- [Extracted data]:
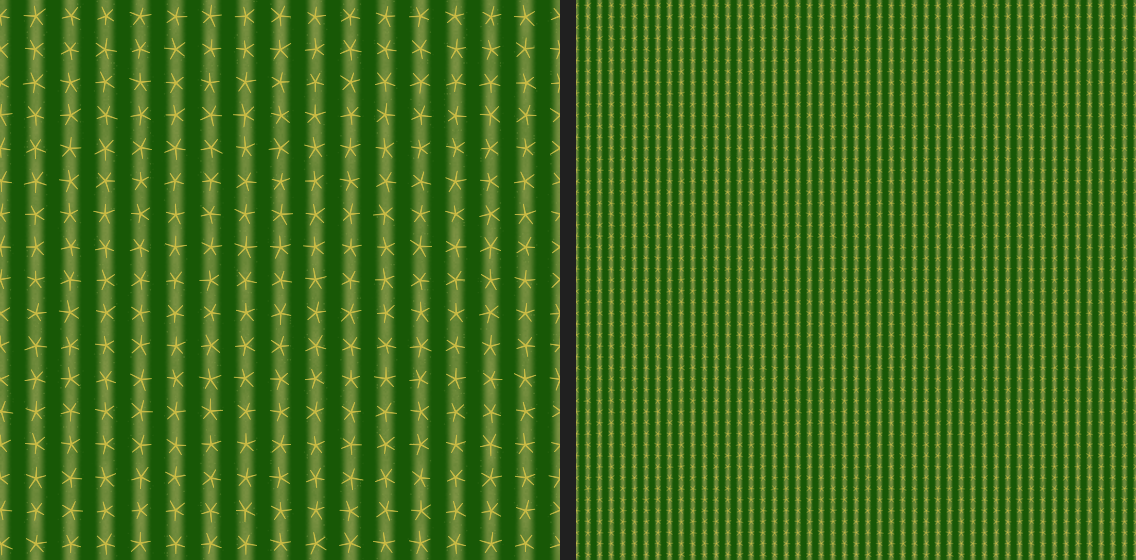
Left: one tile. Right: repeated 3 by 3.
Reproduce this pattern procedurally as a three.js fragment shader.

```glsl
varying vec2 vUv;

const vec2 REPEATS = vec2(16.0, 17.0);       // stripes across, stars up
const float COLUMN_SHIFT = 0.0012;           // small offset of all columns
const vec3 GROUND = vec3(0.095, 0.345, 0.025);
const vec3 GLOW = vec3(0.44, 0.545, 0.235);
const vec3 SPECK = vec3(0.52, 0.62, 0.28);
const vec3 STAR = vec3(0.79, 0.735, 0.27);
const float BAND_OUTER = 0.34;               // in stripe widths from the axis
const float BAND_INNER = 0.04;
const float BAND_WOBBLE = 0.02;
const float ARMS = 5.0;
const float ARM_LENGTH = 0.0178;
const float ARM_ROOT = 0.00165;              // half width at the centre
const float ARM_TIP = 0.0009;                // half width at the end
const float CENTRE_JITTER = 0.0012;
const float ANGLE_JITTER = 0.32;
const float SOFT = 0.0009;
const vec2 CLOUD_CELLS = vec2(16.0, 26.0);
const vec2 GRAIN_CELLS = vec2(320.0);
const vec2 SPECK_CELLS = vec2(200.0);
const float SPECK_CHANCE = 0.05;
const float TAU = 6.28319;

float hash(vec2 p) {
  vec3 q = fract(p.xyx * 0.1031);
  q += dot(q, q.yzx + 33.33);
  return fract((q.x + q.y) * q.z);
}

// Value noise that wraps after the given number of cells
float wrapNoise(vec2 p, vec2 period) {
  vec2 i = floor(p);
  vec2 f = fract(p);
  f = f * f * (3.0 - 2.0 * f);
  vec2 a = mod(i, period);
  vec2 b = mod(i + 1.0, period);
  return mix(mix(hash(a), hash(vec2(b.x, a.y)), f.x),
             mix(hash(vec2(a.x, b.y)), hash(b), f.x), f.y);
}

// Coverage of a tapered arm from the origin to the tip
float armMask(vec2 p, vec2 tip) {
  float t = clamp(dot(p, tip) / dot(tip, tip), 0.0, 1.0);
  float d = length(p - tip * t) - mix(ARM_ROOT, ARM_TIP, t);
  return 1.0 - smoothstep(-SOFT, SOFT, d);
}

// Thin star with uneven arms, p in canvas units from the cell centre
float starMask(vec2 p, vec2 id) {
  vec2 jitter = vec2(hash(id + 11.3), hash(id + 27.9)) - 0.5;
  p -= jitter * 2.0 * CENTRE_JITTER;
  float turn = hash(id + 5.7) * TAU / ARMS;
  float size = ARM_LENGTH * mix(0.92, 1.08, hash(id + 41.1));
  float mask = 0.0;
  for (float k = 0.0; k < ARMS; k++) {
    vec2 seed = id + vec2(k * 19.7 + 60.0, k * 7.3);
    float angle = turn + k * TAU / ARMS + (hash(seed) - 0.5) * ANGLE_JITTER;
    float reach = size * mix(0.86, 1.14, hash(seed + 3.1));
    mask = max(mask, armMask(p, reach * vec2(cos(angle), sin(angle))));
  }
  return mask;
}

// Sparse round dots
float speckMask(vec2 uv) {
  vec2 p = uv * SPECK_CELLS;
  vec2 id = mod(floor(p), SPECK_CELLS);
  float present = step(hash(id + 71.0), SPECK_CHANCE);
  return present * (1.0 - smoothstep(0.1, 0.45, length(fract(p) - 0.5)));
}

void main() {
  vec2 uv = vUv - vec2(COLUMN_SHIFT, 0.0);
  vec2 grid = uv * REPEATS + vec2(0.5, 0.0);
  vec2 id = mod(floor(grid), REPEATS);
  vec2 cell = fract(grid) - 0.5;

  float cloud = wrapNoise(uv * CLOUD_CELLS, CLOUD_CELLS) - 0.5;
  float grain = wrapNoise(uv * GRAIN_CELLS, GRAIN_CELLS) - 0.5;

  // Soft, slightly dusty stripe
  float offAxis = abs(cell.x) + (cloud + grain) * BAND_WOBBLE;
  float band = 1.0 - smoothstep(BAND_INNER, BAND_OUTER, offAxis);
  float glow = band * (1.0 + 0.24 * cloud + 0.12 * grain);
  vec3 color = mix(GROUND, GLOW, glow);

  // Dust fades out just past the stripe edge
  float dust = 1.0 - smoothstep(0.22, 0.42, abs(cell.x));
  color = mix(color, SPECK, speckMask(uv) * dust * 0.35);

  // Stars dim a little where their arms reach the dark ground
  float star = starMask(cell / REPEATS, id);
  color = mix(color, STAR, star * mix(0.84, 1.0, band));

  gl_FragColor = vec4(color, 1.0);
}
```
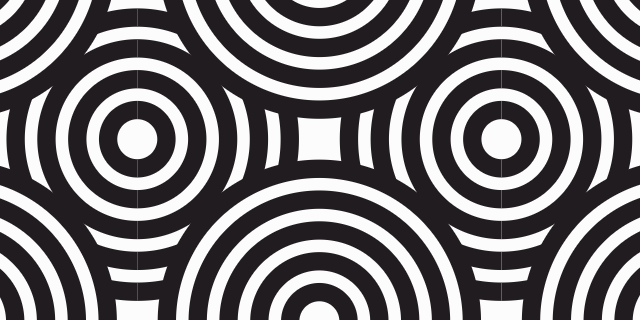
Give the GLSL for this pattern, as a WebGL 2 fragment shader.

```glsl
#version 300 es
precision highp float;

// Overlapping concentric ring medallions on two interleaved square lattices.
// Each medallion is an opaque dark disc with light rings; the front lattice
// covers the back one, and a faint hairline seam marks each tile edge.

uniform vec2 u_resolution;
out vec4 fragColor;

// Lengths are in canvas heights.
const float PERIOD = 1.138;
const float PITCH = 0.09635;         // spacing from ring to ring
const float CORE_RADIUS = 0.0625;    // solid light centre
const float RING_WIDTH = 0.0391;
const float LAST_RING = 4.0;
const float DISC_RADIUS = 0.5052;
const vec2 FRONT_CENTRE = vec2(0.998, -0.004);
const float SEAM_WIDTH = 0.0014;

const vec3 INK = vec3(0.13, 0.11, 0.12);
const vec3 PAPER = vec3(0.99);
const vec3 SEAM = vec3(0.50);

// Coverage of a shape with signed distance d, smoothed over one pixel.
float fill(float d, float pixel) {
    return clamp(0.5 - d / pixel, 0.0, 1.0);
}

// Offset from the nearest point of a lattice.
vec2 latticeOffset(vec2 p, vec2 centre, float period) {
    vec2 q = p - centre;
    return q - period * floor(q / period + 0.5);
}

// Signed distance to the light core and the rings around it.
float ringDistance(float r) {
    float middle = CORE_RADIUS - 0.5 * RING_WIDTH;
    float index = clamp(floor((r - middle) / PITCH + 0.5), 1.0, LAST_RING);
    float ring = abs(r - middle - index * PITCH) - 0.5 * RING_WIDTH;
    return min(r - CORE_RADIUS, ring);
}

// Lay one lattice of opaque medallions over the colour beneath.
vec3 addMedallions(vec3 beneath, vec2 p, vec2 centre, float pixel) {
    float r = length(latticeOffset(p, centre, PERIOD));
    vec3 medallion = mix(INK, PAPER, fill(ringDistance(r), pixel));
    return mix(beneath, medallion, fill(r - DISC_RADIUS, pixel));
}

void main() {
    vec2 p = gl_FragCoord.xy / u_resolution.y;
    float pixel = 1.0 / u_resolution.y;
    vec2 backCentre = FRONT_CENTRE + 0.5 * PERIOD;

    vec3 colour = addMedallions(PAPER, p, backCentre, pixel);
    colour = addMedallions(colour, p, FRONT_CENTRE, pixel);

    // Hairline seam, visible only over ink; coverage scales with its width.
    float seamX = abs(latticeOffset(p, backCentre, PERIOD).x);
    float seam = fill(seamX - 0.5 * SEAM_WIDTH, pixel);
    colour = max(colour, mix(INK, SEAM, seam));

    fragColor = vec4(colour, 1.0);
}
```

- [Exercise details]: Each line above should be written out again exactly, and no picture should appear in the copy.

- [Expected answer]:
Left: one tile. Right: repeated 3 by 3.
Reproduce this pattern procedurally as a three.js fragment shader.

```glsl
varying vec2 vUv;

const vec2 REPEATS = vec2(16.0, 17.0);       // stripes across, stars up
const float COLUMN_SHIFT = 0.0012;           // small offset of all columns
const vec3 GROUND = vec3(0.095, 0.345, 0.025);
const vec3 GLOW = vec3(0.44, 0.545, 0.235);
const vec3 SPECK = vec3(0.52, 0.62, 0.28);
const vec3 STAR = vec3(0.79, 0.735, 0.27);
const float BAND_OUTER = 0.34;               // in stripe widths from the axis
const float BAND_INNER = 0.04;
const float BAND_WOBBLE = 0.02;
const float ARMS = 5.0;
const float ARM_LENGTH = 0.0178;
const float ARM_ROOT = 0.00165;              // half width at the centre
const float ARM_TIP = 0.0009;                // half width at the end
const float CENTRE_JITTER = 0.0012;
const float ANGLE_JITTER = 0.32;
const float SOFT = 0.0009;
const vec2 CLOUD_CELLS = vec2(16.0, 26.0);
const vec2 GRAIN_CELLS = vec2(320.0);
const vec2 SPECK_CELLS = vec2(200.0);
const float SPECK_CHANCE = 0.05;
const float TAU = 6.28319;

float hash(vec2 p) {
  vec3 q = fract(p.xyx * 0.1031);
  q += dot(q, q.yzx + 33.33);
  return fract((q.x + q.y) * q.z);
}

// Value noise that wraps after the given number of cells
float wrapNoise(vec2 p, vec2 period) {
  vec2 i = floor(p);
  vec2 f = fract(p);
  f = f * f * (3.0 - 2.0 * f);
  vec2 a = mod(i, period);
  vec2 b = mod(i + 1.0, period);
  return mix(mix(hash(a), hash(vec2(b.x, a.y)), f.x),
             mix(hash(vec2(a.x, b.y)), hash(b), f.x), f.y);
}

// Coverage of a tapered arm from the origin to the tip
float armMask(vec2 p, vec2 tip) {
  float t = clamp(dot(p, tip) / dot(tip, tip), 0.0, 1.0);
  float d = length(p - tip * t) - mix(ARM_ROOT, ARM_TIP, t);
  return 1.0 - smoothstep(-SOFT, SOFT, d);
}

// Thin star with uneven arms, p in canvas units from the cell centre
float starMask(vec2 p, vec2 id) {
  vec2 jitter = vec2(hash(id + 11.3), hash(id + 27.9)) - 0.5;
  p -= jitter * 2.0 * CENTRE_JITTER;
  float turn = hash(id + 5.7) * TAU / ARMS;
  float size = ARM_LENGTH * mix(0.92, 1.08, hash(id + 41.1));
  float mask = 0.0;
  for (float k = 0.0; k < ARMS; k++) {
    vec2 seed = id + vec2(k * 19.7 + 60.0, k * 7.3);
    float angle = turn + k * TAU / ARMS + (hash(seed) - 0.5) * ANGLE_JITTER;
    float reach = size * mix(0.86, 1.14, hash(seed + 3.1));
    mask = max(mask, armMask(p, reach * vec2(cos(angle), sin(angle))));
  }
  return mask;
}

// Sparse round dots
float speckMask(vec2 uv) {
  vec2 p = uv * SPECK_CELLS;
  vec2 id = mod(floor(p), SPECK_CELLS);
  float present = step(hash(id + 71.0), SPECK_CHANCE);
  return present * (1.0 - smoothstep(0.1, 0.45, length(fract(p) - 0.5)));
}

void main() {
  vec2 uv = vUv - vec2(COLUMN_SHIFT, 0.0);
  vec2 grid = uv * REPEATS + vec2(0.5, 0.0);
  vec2 id = mod(floor(grid), REPEATS);
  vec2 cell = fract(grid) - 0.5;

  float cloud = wrapNoise(uv * CLOUD_CELLS, CLOUD_CELLS) - 0.5;
  float grain = wrapNoise(uv * GRAIN_CELLS, GRAIN_CELLS) - 0.5;

  // Soft, slightly dusty stripe
  float offAxis = abs(cell.x) + (cloud + grain) * BAND_WOBBLE;
  float band = 1.0 - smoothstep(BAND_INNER, BAND_OUTER, offAxis);
  float glow = band * (1.0 + 0.24 * cloud + 0.12 * grain);
  vec3 color = mix(GROUND, GLOW, glow);

  // Dust fades out just past the stripe edge
  float dust = 1.0 - smoothstep(0.22, 0.42, abs(cell.x));
  color = mix(color, SPECK, speckMask(uv) * dust * 0.35);

  // Stars dim a little where their arms reach the dark ground
  float star = starMask(cell / REPEATS, id);
  color = mix(color, STAR, star * mix(0.84, 1.0, band));

  gl_FragColor = vec4(color, 1.0);
}
```
Give the GLSL for this pattern, as a WebGL 2 fragment shader.

```glsl
#version 300 es
precision highp float;

// Overlapping concentric ring medallions on two interleaved square lattices.
// Each medallion is an opaque dark disc with light rings; the front lattice
// covers the back one, and a faint hairline seam marks each tile edge.

uniform vec2 u_resolution;
out vec4 fragColor;

// Lengths are in canvas heights.
const float PERIOD = 1.138;
const float PITCH = 0.09635;         // spacing from ring to ring
const float CORE_RADIUS = 0.0625;    // solid light centre
const float RING_WIDTH = 0.0391;
const float LAST_RING = 4.0;
const float DISC_RADIUS = 0.5052;
const vec2 FRONT_CENTRE = vec2(0.998, -0.004);
const float SEAM_WIDTH = 0.0014;

const vec3 INK = vec3(0.13, 0.11, 0.12);
const vec3 PAPER = vec3(0.99);
const vec3 SEAM = vec3(0.50);

// Coverage of a shape with signed distance d, smoothed over one pixel.
float fill(float d, float pixel) {
    return clamp(0.5 - d / pixel, 0.0, 1.0);
}

// Offset from the nearest point of a lattice.
vec2 latticeOffset(vec2 p, vec2 centre, float period) {
    vec2 q = p - centre;
    return q - period * floor(q / period + 0.5);
}

// Signed distance to the light core and the rings around it.
float ringDistance(float r) {
    float middle = CORE_RADIUS - 0.5 * RING_WIDTH;
    float index = clamp(floor((r - middle) / PITCH + 0.5), 1.0, LAST_RING);
    float ring = abs(r - middle - index * PITCH) - 0.5 * RING_WIDTH;
    return min(r - CORE_RADIUS, ring);
}

// Lay one lattice of opaque medallions over the colour beneath.
vec3 addMedallions(vec3 beneath, vec2 p, vec2 centre, float pixel) {
    float r = length(latticeOffset(p, centre, PERIOD));
    vec3 medallion = mix(INK, PAPER, fill(ringDistance(r), pixel));
    return mix(beneath, medallion, fill(r - DISC_RADIUS, pixel));
}

void main() {
    vec2 p = gl_FragCoord.xy / u_resolution.y;
    float pixel = 1.0 / u_resolution.y;
    vec2 backCentre = FRONT_CENTRE + 0.5 * PERIOD;

    vec3 colour = addMedallions(PAPER, p, backCentre, pixel);
    colour = addMedallions(colour, p, FRONT_CENTRE, pixel);

    // Hairline seam, visible only over ink; coverage scales with its width.
    float seamX = abs(latticeOffset(p, backCentre, PERIOD).x);
    float seam = fill(seamX - 0.5 * SEAM_WIDTH, pixel);
    colour = max(colour, mix(INK, SEAM, seam));

    fragColor = vec4(colour, 1.0);
}
```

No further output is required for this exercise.